Data shown
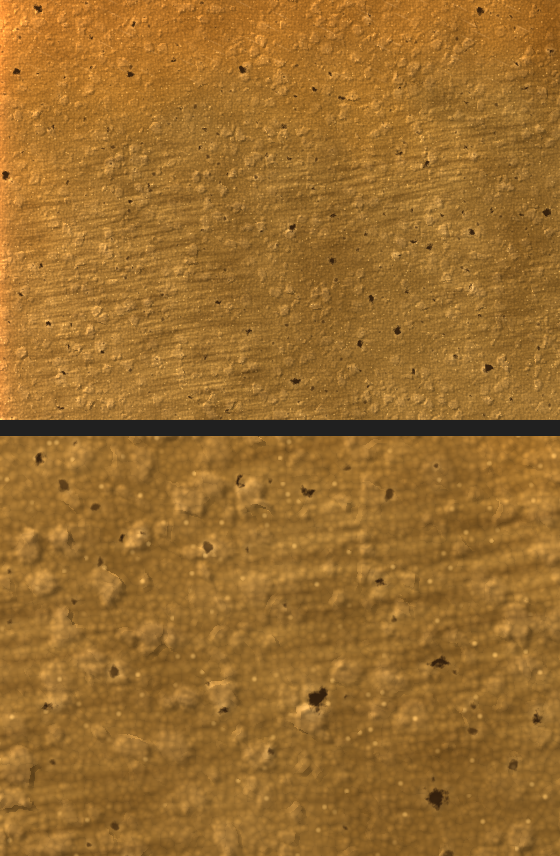
Top, the full canvas; bottom, a detail of the centre.
Give the GLSL for this texture, as a WebGL 2 fragment shader.

```glsl
#version 300 es
precision highp float;

uniform vec2 u_resolution;
out vec4 fragColor;

#define RELIEF 0.20
#define GRAIN 0.20
#define STREAKS 0.30
#define MOTTLE 0.075
#define PIT_SCALE 15.0
#define PIT_SHARE 0.30
#define OCHRE vec3(0.645, 0.440, 0.165)
#define TAN vec3(0.615, 0.455, 0.215)
#define GLOW vec3(0.28, 0.14, 0.07)
#define CRUMB vec3(0.075, 0.065, 0.055)
#define PIT_COLOR vec3(0.17, 0.10, 0.04)

vec2 hash2(vec2 p) {
    vec3 q = fract(p.xyx * vec3(0.1031, 0.1030, 0.0973));
    q += dot(q, q.yzx + 33.33);
    return fract((q.xx + q.yz) * q.zy);
}

// Cellular noise: distance to the nearest point, then two random values of it
vec3 cell(vec2 p) {
    vec2 base = floor(p);
    vec3 nearest = vec3(9.0);
    for (int j = -1; j <= 1; j++) {
        for (int i = -1; i <= 1; i++) {
            vec2 id = base + vec2(i, j);
            float d = length(id + 0.1 + 0.8 * hash2(id) - p);
            if (d < nearest.x) nearest = vec3(d, hash2(id + 71.7));
        }
    }
    return nearest;
}

mat2 rotation(float a) {
    return mat2(cos(a), -sin(a), sin(a), cos(a));
}

// Layered, turning sines, roughly -1 to 1
float waves(vec2 p) {
    float sum = 0.0, amplitude = 0.5;
    for (int i = 0; i < 5; i++) {
        sum += amplitude * sin(p.x + 1.7 * sin(p.y * 0.8 + float(i))) * cos(p.y + sin(p.x * 0.6));
        p = rotation(1.1) * p * 1.8 + 2.3;
        amplitude *= 0.62;
    }
    return sum;
}

float blob(vec2 p, vec2 center, vec2 size) {
    vec2 d = (p - center) / size;
    return exp(-dot(d, d));
}

// Clustered raised crumbs of three sizes
float height(vec2 p) {
    vec2 bent = p + 0.007 * vec2(waves(p * 70.0), waves(p * 70.0 + 19.0));
    vec3 large = cell(bent * 30.0);
    vec3 small = cell(bent * 62.0 + 5.0);
    vec3 fine = cell(p * 125.0);
    float cluster = 0.75 + 0.5 * waves(p * 17.0 + 30.0);
    float h = smoothstep(0.48, 0.2, large.x) * smoothstep(0.35, 0.9, large.y);
    h += 0.75 * smoothstep(0.55, 0.15, small.x) * smoothstep(0.4, 1.0, small.y);
    return cluster * h + 0.3 * smoothstep(0.65, 0.1, fine.x) * fine.y;
}

// Ragged holes: x is the dark core, y the pale crumbled rim
vec2 pits(vec2 p, float scale, float share, float pixel) {
    vec2 q = p * scale + 0.10 * vec2(waves(p * 130.0), waves(p * 130.0 + 40.0));
    vec3 c = cell(q);
    float radius = mix(0.035, 0.13, c.z * c.z * c.z);
    float soft = pixel * scale * 0.8 + 0.025;
    float core = smoothstep(radius + soft, radius - soft, c.x);
    float rim = smoothstep(radius + 0.18, radius + 0.03, c.x) * (1.0 - core);
    return step(c.y, share) * vec2(core, rim);
}

void main() {
    float pixel = 1.0 / u_resolution.y;
    vec2 p = gl_FragCoord.xy * pixel;
    float aspect = u_resolution.x * pixel;
    float right = p.x / aspect;

    // Broad colour: ochre above, tan below and right, glow along the left edge
    float patches = waves(p * 6.0 + 3.0);
    float warm = smoothstep(0.35, 1.0, p.y - 0.25 * right + 0.25 * patches);
    vec3 color = mix(TAN, OCHRE, clamp(0.2 + warm, 0.0, 1.0));
    color += GLOW * (0.8 * exp(-right * 60.0) + 0.30 * exp(-right * 4.5));
    color += vec3(0.06, 0.01, 0.0) * smoothstep(0.7, 1.0, p.y) * (1.0 - 0.5 * right);
    color *= 1.0 + MOTTLE * vec3(0.9, 1.0, 1.4) * (patches + 1.2 * waves(p * 20.0));

    // Soft shaded bands
    float shade = blob(p, vec2(0.585 * aspect, 0.32), vec2(0.09, 0.28));
    shade += 0.8 * blob(p, vec2(0.93 * aspect, 0.42), vec2(0.09, 0.25));
    shade += 0.7 * blob(p, vec2(0.40 * aspect, 0.42), vec2(0.08, 0.20));
    shade += 0.9 * blob(p, vec2(aspect, 0.92), vec2(0.09, 0.22));
    color *= 1.0 - vec3(0.20, 0.24, 0.34) * shade * (0.8 + 0.6 * patches);

    // Brushed streaks, and slanted scratches near the top
    vec2 along = rotation(0.14) * p;
    along.y += 0.004 * sin(along.x * 9.0);
    float streak = cell(along * vec2(8.0, 75.0)).x + 0.6 * cell(along * vec2(14.0, 140.0)).x - 0.68;
    float streakMask = smoothstep(-0.4, 0.5, waves(p * 5.0 + 8.0)) * smoothstep(1.0, 0.6, p.y);
    color *= 1.0 - STREAKS * vec3(0.9, 1.0, 1.2) * streak * (0.25 + streakMask);
    float scratch = smoothstep(0.14, 0.02, cell(rotation(-0.45) * p * vec2(4.0, 45.0)).x);
    color += 0.07 * scratch * smoothstep(0.65, 0.95, p.y);

    // Pale crumbs, lit from the upper left, with fine grain and glints
    float rise = height(p);
    float slope = rise - height(p + vec2(-0.0035, 0.003));
    color += CRUMB * (rise - 0.38);
    color *= 1.0 + RELIEF * clamp(slope * 1.6, -1.3, 1.3);
    vec3 grain = cell(p * 170.0);
    color *= 1.0 + GRAIN * (0.42 - grain.x) * (0.5 + grain.y);
    float glint = smoothstep(0.955, 0.99, grain.z) * smoothstep(0.5, 0.1, grain.x);
    color += vec3(0.18, 0.16, 0.11) * glint;

    // Large and small pits
    vec2 hole = pits(p, PIT_SCALE, PIT_SHARE, pixel);
    vec2 dent = pits(p + 4.0, PIT_SCALE * 2.1, PIT_SHARE * 0.8, pixel);
    color += vec3(0.08, 0.07, 0.05) * max(hole.y, dent.y) * (0.4 + rise);
    color = mix(color, PIT_COLOR, max(0.9 * hole.x, 0.55 * dent.x));

    fragColor = vec4(clamp(color, 0.0, 1.0), 1.0);
}
```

Required action
From the listing above, how many lines contain the word "crumbs"? Give only the number.

Exercise output
2